ST JOHN’S, Antigua – The group proposing a mega commercial centre said it would not give in, despite a competing company being allowed to build on land earmarked as vital for their project.
Mulberry Center Group (MCP) director Jeri Benjamin also suggested that Minister of Lands Hilson Baptiste spoiled otherwise favourable negotiations with the government.
“Whenever Minister Baptiste came in the middle of it, it was as if the doors of hell were opened up again,” Benjamin said.
The Maryland Amusement Park was given a partition of land in December close to the National Heroes’ Park.
The group has been involved in a public row over the decision in the past week.
MCP said it was unaware of the division when it took place and was still negotiating with the government for 48.22 acres, which included the parcels.
Benjamin said she did not believe Minister of Finance Harold Lovell was behind the allegedly discreet move and said conflict arose with Baptiste when she discovered the amusement park had been given the go ahead.
“He (Minister Baptiste) insisted you change or else and at some point he was insisting you can build down into the heroes’ park,” Benjamin said. “That is when it started getting sticky for us. There were going to be social issues arising for us.”

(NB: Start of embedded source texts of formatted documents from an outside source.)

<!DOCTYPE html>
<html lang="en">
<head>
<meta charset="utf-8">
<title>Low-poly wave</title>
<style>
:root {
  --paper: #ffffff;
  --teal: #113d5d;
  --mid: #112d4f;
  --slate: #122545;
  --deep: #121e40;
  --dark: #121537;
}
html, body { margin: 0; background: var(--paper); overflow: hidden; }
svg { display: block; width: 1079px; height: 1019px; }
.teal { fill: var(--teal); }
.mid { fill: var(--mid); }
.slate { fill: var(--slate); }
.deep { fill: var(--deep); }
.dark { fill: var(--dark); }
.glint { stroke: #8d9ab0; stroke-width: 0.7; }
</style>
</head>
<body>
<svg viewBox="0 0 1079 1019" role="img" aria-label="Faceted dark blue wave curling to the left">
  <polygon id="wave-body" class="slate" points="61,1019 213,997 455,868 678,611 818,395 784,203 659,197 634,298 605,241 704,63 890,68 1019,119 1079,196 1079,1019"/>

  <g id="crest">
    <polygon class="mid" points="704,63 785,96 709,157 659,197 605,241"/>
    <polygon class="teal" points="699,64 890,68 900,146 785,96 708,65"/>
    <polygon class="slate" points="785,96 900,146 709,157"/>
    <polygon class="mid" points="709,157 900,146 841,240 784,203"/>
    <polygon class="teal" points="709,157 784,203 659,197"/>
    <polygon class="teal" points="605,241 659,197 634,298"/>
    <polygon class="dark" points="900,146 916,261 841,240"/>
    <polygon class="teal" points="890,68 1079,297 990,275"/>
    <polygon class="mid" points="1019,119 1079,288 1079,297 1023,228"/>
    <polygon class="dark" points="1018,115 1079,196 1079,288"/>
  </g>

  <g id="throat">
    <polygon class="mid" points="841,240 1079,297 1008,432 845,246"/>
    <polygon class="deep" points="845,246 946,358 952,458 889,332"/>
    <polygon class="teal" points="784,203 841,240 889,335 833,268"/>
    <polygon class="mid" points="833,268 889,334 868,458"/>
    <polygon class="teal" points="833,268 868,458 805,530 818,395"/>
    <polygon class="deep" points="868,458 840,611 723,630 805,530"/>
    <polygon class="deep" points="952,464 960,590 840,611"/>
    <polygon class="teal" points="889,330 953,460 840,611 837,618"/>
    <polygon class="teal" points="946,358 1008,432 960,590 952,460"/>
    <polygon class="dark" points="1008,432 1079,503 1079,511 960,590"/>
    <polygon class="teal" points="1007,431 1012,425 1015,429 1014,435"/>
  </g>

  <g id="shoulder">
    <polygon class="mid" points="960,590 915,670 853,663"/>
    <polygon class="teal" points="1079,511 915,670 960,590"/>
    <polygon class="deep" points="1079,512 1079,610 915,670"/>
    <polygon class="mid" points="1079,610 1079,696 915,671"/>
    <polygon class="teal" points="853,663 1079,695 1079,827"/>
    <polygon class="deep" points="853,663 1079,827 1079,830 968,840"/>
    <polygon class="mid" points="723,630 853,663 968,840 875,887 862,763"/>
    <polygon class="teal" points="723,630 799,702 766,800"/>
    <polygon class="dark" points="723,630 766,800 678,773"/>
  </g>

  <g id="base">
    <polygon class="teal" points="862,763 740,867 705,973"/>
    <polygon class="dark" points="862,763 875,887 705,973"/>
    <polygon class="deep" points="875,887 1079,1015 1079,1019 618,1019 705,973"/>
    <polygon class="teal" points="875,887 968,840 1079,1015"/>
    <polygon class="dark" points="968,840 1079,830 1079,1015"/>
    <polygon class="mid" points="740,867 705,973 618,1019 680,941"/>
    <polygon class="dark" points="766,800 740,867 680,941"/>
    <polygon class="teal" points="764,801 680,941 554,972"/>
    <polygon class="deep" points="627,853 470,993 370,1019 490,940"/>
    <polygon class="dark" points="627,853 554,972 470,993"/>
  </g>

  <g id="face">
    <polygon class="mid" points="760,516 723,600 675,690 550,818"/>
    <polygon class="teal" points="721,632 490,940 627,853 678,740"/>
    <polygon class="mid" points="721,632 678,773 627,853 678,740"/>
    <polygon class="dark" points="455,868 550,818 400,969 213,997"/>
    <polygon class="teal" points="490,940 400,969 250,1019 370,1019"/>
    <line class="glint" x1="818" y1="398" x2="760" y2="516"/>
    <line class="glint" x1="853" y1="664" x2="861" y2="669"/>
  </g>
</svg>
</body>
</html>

MCP holds that a redesign is untenable and that building in Heroes’ Park would drive up the costs too far.
“I guess as time goes by we will just figure out the best way to go forward. What we are going to do I don’t know, but I know we have not thrown in the towel,” Benjamin said.

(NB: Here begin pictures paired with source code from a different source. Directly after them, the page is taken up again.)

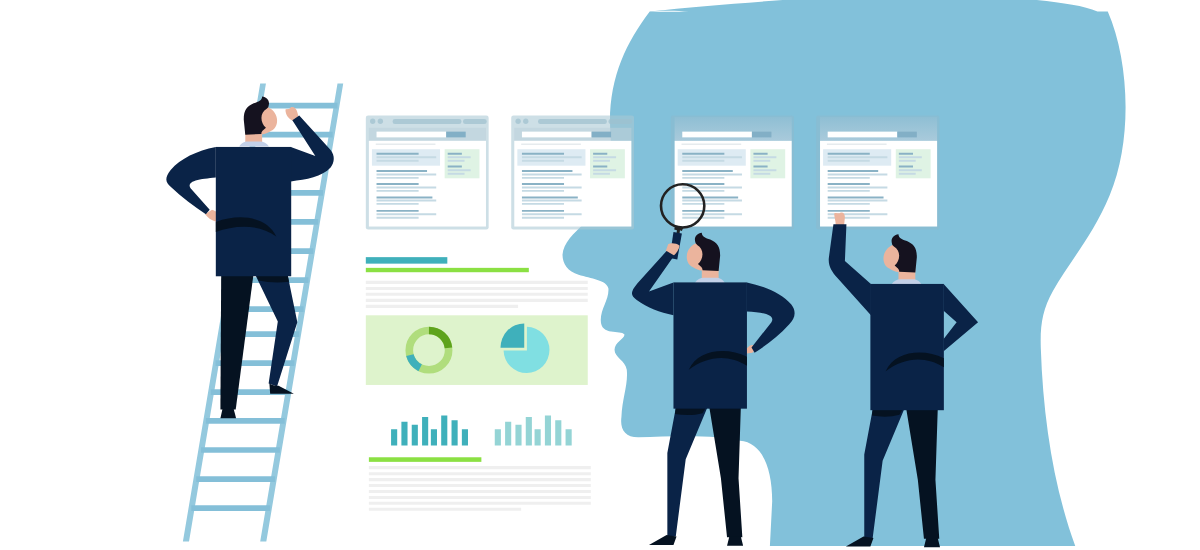
<!DOCTYPE html>
<html lang="en">
<head>
<meta charset="utf-8">
<title>Research team illustration</title>
<style>
:root{
  --head:#82c1da; --rail:#94c9de; --rung:#84bfd8;
  --suit:#0a2347; --shadow:#051221; --skin:#ebb49d; --hair:#15121f; --collar:#c3d0e8;
  --frame:#a9c8d4; --button:#82afc6; --line-dark:#8ab2c5; --line-light:#c5dae4;
  --result:#deebf3; --note:#dff3e4; --teal:#3fb0bb; --aqua:#80dfe2; --mist:#94d4d5;
  --lime:#8be043; --panel:#def3cc; --leaf:#b0dd7d; --forest:#5ea31c; --copy:#efefef;
}
html,body{margin:0;padding:0;background:#fff;overflow:hidden}
.canvas{display:block;width:1200px;height:550px;background:#fff}
.suit{fill:var(--suit)} .shadow{fill:var(--shadow)} .skin{fill:var(--skin)}
.hair{fill:var(--hair)} .collar{fill:var(--collar)}
.teal{fill:var(--teal)} .lime{fill:var(--lime)}
.dark-lines{stroke:var(--line-dark);stroke-width:2.5;fill:none}
.light-lines{stroke:var(--line-light);stroke-width:2.4;fill:none}
.copy-lines{stroke:var(--copy);stroke-width:4;fill:none}
</style>
</head>
<body>
<svg class="canvas" viewBox="0 0 1568 718.667" role="img" aria-label="Three people in suits study web pages and charts in front of a large head in profile">
  <defs>
    <g id="window-chrome">
      <rect width="160.500" height="149" rx="3" fill="var(--frame)" opacity=".58"/>
      <g fill="#9fc1cf" opacity=".7">
        <circle cx="9" cy="7.500" r="3.500"/><circle cx="19" cy="7.500" r="3.500"/>
        <rect x="35" y="4.500" width="90" height="6.500" rx="3"/>
        <rect x="127" y="4.500" width="31" height="6.500" rx="3"/>
      </g>
      <rect x="4" y="16" width="153" height="17" fill="#bccfdb" opacity=".55"/>
    </g>
    <linearGradient id="header-fade" x2="0" y2="1">
      <stop offset="0" stop-color="#8fbfd4"/><stop offset="1" stop-color="#a9cadb"/>
    </linearGradient>
    <g id="window-chrome-faint">
      <rect x="-1" width="161" height="149" rx="3" fill="#8abcd1" opacity=".8"/>
      <rect x="4" y="2" width="153" height="31" fill="url(#header-fade)"/>
    </g>
    <g id="window-page">
      <rect x="14" y="21" width="91" height="7.500" fill="#fff"/>
      <rect x="105" y="21" width="25.500" height="7.500" fill="var(--button)"/>
      <rect x="4" y="33" width="153" height="112" fill="#fff"/>
      <path d="M13 37.500H91" stroke="#e6ebee" stroke-width="2"/>
      <rect x="8" y="44" width="89" height="21.500" fill="var(--result)"/>
      <rect x="103" y="44" width="45.500" height="38" fill="var(--note)"/>
      <path class="dark-lines" d="M14 50H69M14 72.500H80M14 89.500H69M14 107H87M14 124.500H69M107 50H125.500M107 66.500H125.500"/>
      <path class="light-lines" d="M14 54.500H92M14 59H69M14 77H92M14 81.500H69M14 94H92M14 98.500H69M14 111H92M14 115.500H69M14 129H92M14 133.500H69M107 54.500H137M107 59H129M107 71.500H137M107 76H129"/>
    </g>
    <path id="rung" d="M338 138H441" stroke="var(--rung)" stroke-width="7.500"/>
    <g id="person-head">
      <rect class="skin" x="917" y="345" width="22" height="23"/>
      <path class="skin" d="M912 317C895 322 893 343 905 349C911 353 916 354 918 353L926 340L922 317Z"/>
      <path class="hair" d="M909 318C906 310 910 305 917 304C917 309 922 311 928 313C937 317 941 322 941 334L939 354L918 353C918 349 915 348 912 345C920 338 920 325 911 320Z"/>
      <path class="collar" d="M908 369.500C911 365 915 363 920 363H938C942 364 945 366 947 369.500Z"/>
    </g>
    <g id="standing-body">
      <path class="suit" d="M883 533H924L896 600L883 701H872V592Z"/>
      <path class="shadow" d="M883 533H922L918 540C907 543 894 543 882 541Z"/>
      <path class="shadow" d="M927 533H968L965 625L970 702H950L942 625Z"/>
      <path class="shadow" d="M871 699L884 701L880 712H848ZM953 701H968L971 713H950Z"/>
      <rect class="suit" x="880" y="369" width="96" height="165"/>
      <path class="shadow" d="M900 483C912 456 950 453 976 466V478C953 463 925 464 900 483Z"/>
    </g>
    <g id="column-bars">
      <path d="M511 582V561H519V582ZM524.500 582V551H532.500V582ZM538 582V555H546V582ZM551.500 582V545H559.500V582ZM563 582V561H571V582ZM576.500 582V543H584.500V582ZM590 582V549H598V582ZM603.500 582V561H611.500V582Z"/>
    </g>
  </defs>

  <g id="profile-head">
    <path fill="var(--head)" d="M849 15C905 9 970 4 1036 -1H1345C1385 3 1415 7 1434 15H1447.500C1476 80 1480 185 1450 255C1427 310 1395 345 1376 380C1362 405 1359 425 1360 455C1363 550 1378 640 1405 713.500H1006L1009 655C1009 610 995 578 967 576C940 568 880 570 834 571.500C816 571 810 560 812 545C813 520 821 502 819 483C817 471 803 467 803 457C803 447 816 443 816 437C811 430 785 440 785 418C785 403 796 391 795 377C793 366 772 364 756 359C742 355 735 345 735 333C736 317 750 305 763 292C790 265 800 232 798 180C792 110 815 60 849 15Z"/>
    <path fill="#fff" d="M850 15.200C865 13.500 885 13.500 900 15.500Z"/>
  </g>

  <g id="browser-windows">
    <g transform="translate(478 151)"><use href="#window-chrome"/><use href="#window-page"/></g>
    <g transform="translate(668 151)"><use href="#window-chrome"/><use href="#window-page"/></g>
    <g transform="translate(877.500 151)"><use href="#window-chrome-faint"/><use href="#window-page"/></g>
    <g transform="translate(1067.500 151)"><use href="#window-chrome-faint"/><use href="#window-page"/></g>
  </g>

  <g id="report">
    <rect class="teal" x="478" y="336" width="106.500" height="8.500"/>
    <rect class="lime" x="478" y="350" width="213" height="5.700"/>
    <path class="copy-lines" d="M478 369H768M478 377H768M478 384.500H768M478 392.500H768M478 400.300H677"/>
    <rect x="478" y="412" width="290" height="91" fill="var(--panel)"/>
    <g id="donut-chart" fill="none" stroke-width="10" transform="translate(560.500 457.500)">
      <circle r="25.700" stroke="var(--leaf)"/>
      <path d="M0 -25.700A25.700 25.700 0 0 1 25.500 -3" stroke="var(--forest)"/>
      <path d="M-11.500 23A25.700 25.700 0 0 1 -24.900 6.500" stroke="var(--teal)"/>
    </g>
    <g id="pie-chart">
      <path fill="var(--aqua)" d="M688.500 427A30 30.200 0 1 1 658 458H688.500Z"/>
      <path class="teal" d="M685 454.300H654A31 31.500 0 0 1 685 422.700Z"/>
    </g>
    <use href="#column-bars" fill="var(--teal)"/>
    <use href="#column-bars" x="135.500" fill="var(--mist)"/>
    <rect class="lime" x="482" y="597.500" width="147" height="6"/>
    <path class="copy-lines" d="M482 611H772M482 619H772M482 626.700H772M482 634.500H772M482 642.200H772M482 650H772M482 657.700H772M482 665.500H681"/>
  </g>

  <g id="ladder">
    <path fill="var(--rail)" d="M340 109H347.500L247 707.500H239ZM441 109H448.500L348 707.500H340Z"/>
    <use href="#rung"/>
    <use href="#rung" x="-6.300" y="38"/>
    <use href="#rung" x="-12.600" y="76"/>
    <use href="#rung" x="-19" y="114"/>
    <use href="#rung" x="-25.300" y="152"/>
    <use href="#rung" x="-31.600" y="190"/>
    <use href="#rung" x="-38" y="228"/>
    <use href="#rung" x="-44.300" y="266"/>
    <use href="#rung" x="-50" y="298.500"/>
    <use href="#rung" x="-56.300" y="336.500"/>
    <use href="#rung" x="-62.600" y="374.500"/>
    <use href="#rung" x="-69" y="412"/>
    <use href="#rung" x="-75.300" y="450"/>
    <use href="#rung" x="-81.600" y="488"/>
    <use href="#rung" x="-88" y="526"/>
  </g>

  <g id="climber">
    <path class="shadow" d="M289 360H331L308 535H288Z"/>
    <path class="shadow" d="M291 533H305L308.500 546.500H288Z"/>
    <path class="suit" d="M334 360H376L388.500 421L362 505L351 501L363 420Z"/>
    <path class="shadow" d="M335 360H376L377.500 368C364 370 350 369 338 366.500Z"/>
    <path class="shadow" d="M352 501C356 504 361 504 364 504L384 514.500H353Z"/>
    <use href="#person-head" transform="translate(1259.500 -178) scale(-1 1)"/>
    <path class="skin" d="M268 280L277 274C281 275 284 277 285 280L283 290C276 288 272 285 268 280Z"/>
    <path class="suit" d="M282 192C257 197 236 207 223 222C215 232 216 238 223 244C238 258 253 269 269 280L274 274L249 246C243 236 262 234 282 232Z"/>
    <path class="skin" d="M373 143C376 142 378 143 380 140C384 139 387 142 388 145L390 152L383 158C377 155 373 150 373 143Z"/>
    <path class="suit" d="M380 192L412 204L382 157L391 151L432 196C438 204 437 212 432 219C421 231 400 235 380 237Z"/>
    <rect class="suit" x="282" y="192" width="98.500" height="169"/>
    <path class="shadow" d="M282 290C315 278 349 284 361 309C338 292 307 294 282 303Z"/>
  </g>

  <g id="inspector">
    <use href="#person-head"/>
    <path class="skin" d="M976 455C980 450 985 449 990 454L983 461L976 462Z"/>
    <path class="suit" d="M976 369C1000 374 1022 384 1034 398C1041 407 1039 416 1031 424C1017 440 1001 451 986 461L982 454L1008 421C1014 411 996 408 976 407Z"/>
    <use href="#standing-body"/>
    <g id="magnifier">
      <circle cx="892" cy="269" r="28.300" fill="none" stroke="#222" stroke-width="3.400"/>
      <path fill="#222" d="M882 295L893 297L891 302L888.500 301L888 305H884L884.500 301L881 300Z"/>
      <path class="suit" d="M880 303L891 305L885 339L875 337Z"/>
    </g>
    <path class="skin" d="M870 328L873 319C877 317 884 318 888 321C887 326 884 331 879 335Z"/>
    <path class="suit" d="M871 328L833 370C823 382 824 386 832 392C846 402 862 408 880 412V369L848 381L881 334Z"/>
  </g>

  <g id="presenter">
    <use href="#person-head" x="257" y="2"/>
    <use href="#standing-body" x="257.300" y="2"/>
    <path class="skin" d="M1090 279C1093 277 1096 280 1098 278C1102 277 1104 280 1104 284L1103 294H1092C1092 288 1090 284 1090 279Z"/>
    <path class="suit" d="M1138 371L1104 341L1106 293H1089L1083 337C1082 348 1087 355 1094 363L1138 412Z"/>
    <path class="suit" d="M1233 371L1278 421L1233 459V443L1250 421L1233 406Z"/>
  </g>
</svg>
</body>
</html>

The MCP director also made it clear that the group has no quarrel with the amusement park.
“The issue here is with the government and what it has done in terms of going back on the agreement it has made with MCP. They know that it would stop the MCP project and it could have been anyone,” Benjamin said.
She added that she hopes the company will be able to tell its side of the story for the public to judge.
“We are Antiguans doing this development. There is not any overseas persons coming to take control and we are not hiding behind anything. Our story still has to be told to the public,” Benjamin said.